  3. Look For Signs of VIN Tampering – VIN tampering is defined as someone whom knowingly removes, obliterates, tampers with or alters an identification number for a motor vehicle.  VIN’s can be a little tricky, especially when it comes to classic cars because there were little or no standards for years.  If you are not very knowledgeable about classic car VIN’s we suggest you consider having a professional inspect the vehicle for you. VIN tags are generally attached by rivets, so if you see screws holding the tag in be weary but keep in mind its not necessarily incorrect either.
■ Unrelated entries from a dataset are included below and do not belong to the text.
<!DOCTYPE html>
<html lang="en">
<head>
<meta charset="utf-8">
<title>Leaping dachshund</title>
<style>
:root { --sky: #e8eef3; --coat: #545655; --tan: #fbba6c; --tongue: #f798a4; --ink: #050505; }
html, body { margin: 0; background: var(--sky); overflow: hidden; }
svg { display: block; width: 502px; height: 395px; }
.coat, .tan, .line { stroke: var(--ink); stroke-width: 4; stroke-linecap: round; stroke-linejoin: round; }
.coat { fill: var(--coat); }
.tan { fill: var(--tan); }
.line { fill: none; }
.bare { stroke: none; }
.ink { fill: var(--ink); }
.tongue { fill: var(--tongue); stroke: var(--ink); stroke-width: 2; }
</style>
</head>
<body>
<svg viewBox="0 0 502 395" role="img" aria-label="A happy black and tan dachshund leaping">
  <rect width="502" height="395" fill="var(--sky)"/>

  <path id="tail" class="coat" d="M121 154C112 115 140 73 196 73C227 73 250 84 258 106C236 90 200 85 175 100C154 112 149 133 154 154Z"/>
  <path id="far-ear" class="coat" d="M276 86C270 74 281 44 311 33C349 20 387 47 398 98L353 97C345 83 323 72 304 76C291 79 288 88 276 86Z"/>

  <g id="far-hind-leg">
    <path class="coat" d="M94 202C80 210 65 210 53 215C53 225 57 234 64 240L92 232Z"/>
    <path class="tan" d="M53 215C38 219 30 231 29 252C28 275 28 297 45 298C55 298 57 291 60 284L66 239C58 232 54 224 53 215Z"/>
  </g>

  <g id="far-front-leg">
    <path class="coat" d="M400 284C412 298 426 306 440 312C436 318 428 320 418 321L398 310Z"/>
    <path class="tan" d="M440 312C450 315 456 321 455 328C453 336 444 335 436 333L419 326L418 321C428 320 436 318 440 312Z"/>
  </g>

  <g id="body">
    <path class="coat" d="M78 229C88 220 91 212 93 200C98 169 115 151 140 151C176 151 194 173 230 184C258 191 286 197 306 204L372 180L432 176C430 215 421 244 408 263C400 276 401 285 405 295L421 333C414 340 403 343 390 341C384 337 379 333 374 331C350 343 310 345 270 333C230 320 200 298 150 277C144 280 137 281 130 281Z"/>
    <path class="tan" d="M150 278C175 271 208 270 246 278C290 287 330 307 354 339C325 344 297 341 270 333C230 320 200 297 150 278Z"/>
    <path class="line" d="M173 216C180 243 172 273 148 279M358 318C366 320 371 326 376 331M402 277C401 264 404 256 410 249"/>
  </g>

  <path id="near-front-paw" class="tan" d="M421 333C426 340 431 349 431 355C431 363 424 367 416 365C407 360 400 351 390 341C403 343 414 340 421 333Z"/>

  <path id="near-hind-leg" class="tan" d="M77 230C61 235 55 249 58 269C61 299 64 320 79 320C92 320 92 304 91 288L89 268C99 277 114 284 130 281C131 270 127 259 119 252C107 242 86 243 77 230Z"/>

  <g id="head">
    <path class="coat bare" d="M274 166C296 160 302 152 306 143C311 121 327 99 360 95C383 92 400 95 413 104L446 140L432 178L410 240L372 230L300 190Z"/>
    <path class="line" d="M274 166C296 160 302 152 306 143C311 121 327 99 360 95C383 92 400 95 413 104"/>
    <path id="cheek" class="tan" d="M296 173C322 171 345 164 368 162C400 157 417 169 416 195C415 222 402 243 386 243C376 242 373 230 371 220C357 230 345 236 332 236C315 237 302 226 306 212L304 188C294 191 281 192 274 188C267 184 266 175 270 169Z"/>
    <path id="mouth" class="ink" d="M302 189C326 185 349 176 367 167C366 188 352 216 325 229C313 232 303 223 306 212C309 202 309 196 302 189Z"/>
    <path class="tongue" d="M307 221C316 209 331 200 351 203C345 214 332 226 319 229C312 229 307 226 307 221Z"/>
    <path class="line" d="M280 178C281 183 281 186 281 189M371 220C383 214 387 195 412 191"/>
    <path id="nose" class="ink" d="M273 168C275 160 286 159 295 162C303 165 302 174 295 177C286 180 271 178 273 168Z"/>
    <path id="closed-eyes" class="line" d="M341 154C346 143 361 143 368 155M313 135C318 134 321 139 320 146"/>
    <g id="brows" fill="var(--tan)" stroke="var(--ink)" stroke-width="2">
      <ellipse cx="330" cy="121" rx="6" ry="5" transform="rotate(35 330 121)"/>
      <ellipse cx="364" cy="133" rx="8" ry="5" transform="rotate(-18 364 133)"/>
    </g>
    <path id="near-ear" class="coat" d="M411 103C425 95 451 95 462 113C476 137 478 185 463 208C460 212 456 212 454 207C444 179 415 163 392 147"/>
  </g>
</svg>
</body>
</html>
If the VIN tag is located on a easily removable object like a door, understand that it is not legally identifiable VIN.  You will need to find the “Hidden VIN” which may be a little tricky to find depending on the year, make and model.  A quick search online for the vehicle you are looking at can give you a lot of information.  If in doubt, contact a professional. 
  4. Confirm If The Vehicle is Matching Numbers & Other Claims By The Seller – A matching numbers vehicle means that the vehicle you are considering has maintained at least the original engine, and possibly other original parts.  If you are paying a premium for a matching numbers vehicle or based on other seller claims, make sure to get all claims in writing and confirm the numbers yourself.  Classic car enthusiast often have differing views on what constitutes matching numbers, so make sure you understand what the seller means when its claimed.  Auctions often consider just the engine to take precedent, while others believe a true matching numbers car should include the transmission and or other parts.  Generally the VIN or partial VIN will match the engine number stamp on the block, but some manufacturers such as Pontiac used engine code stamps as late as 1967 which makes it very difficult to know for certain that the engine in the engine bay was born in that particular car.  Our best advice is do your research ahead of time, or hire a professional.
  5. Understanding Restoration Levels – Car sellers often throw around words like full restoration, frame off or rotisserie restoration and these terms have very different meanings.  We won’t go into all the definitions in this article, but we will tell you to simply make sure you have a very clear view of what has actually been restored.  A ground up restoration, at its best will not give you a #1 Car, and should not be valued that way.  Classic car values can vary widely due to vehicle condition, so understanding the quality and condition of your car is of the utmost importance before signing the purchase agreement.    

Don’t let buying a classic scare you, most transactions are completed with no trouble at all, but do finish your homework.  There are literally classic car online forums for every year, make and model out there and they can be a great resource.  When in doubt hire a professional, their nominal fee could save you big down the road and give you more assurance in your purchase.

-Will Loomis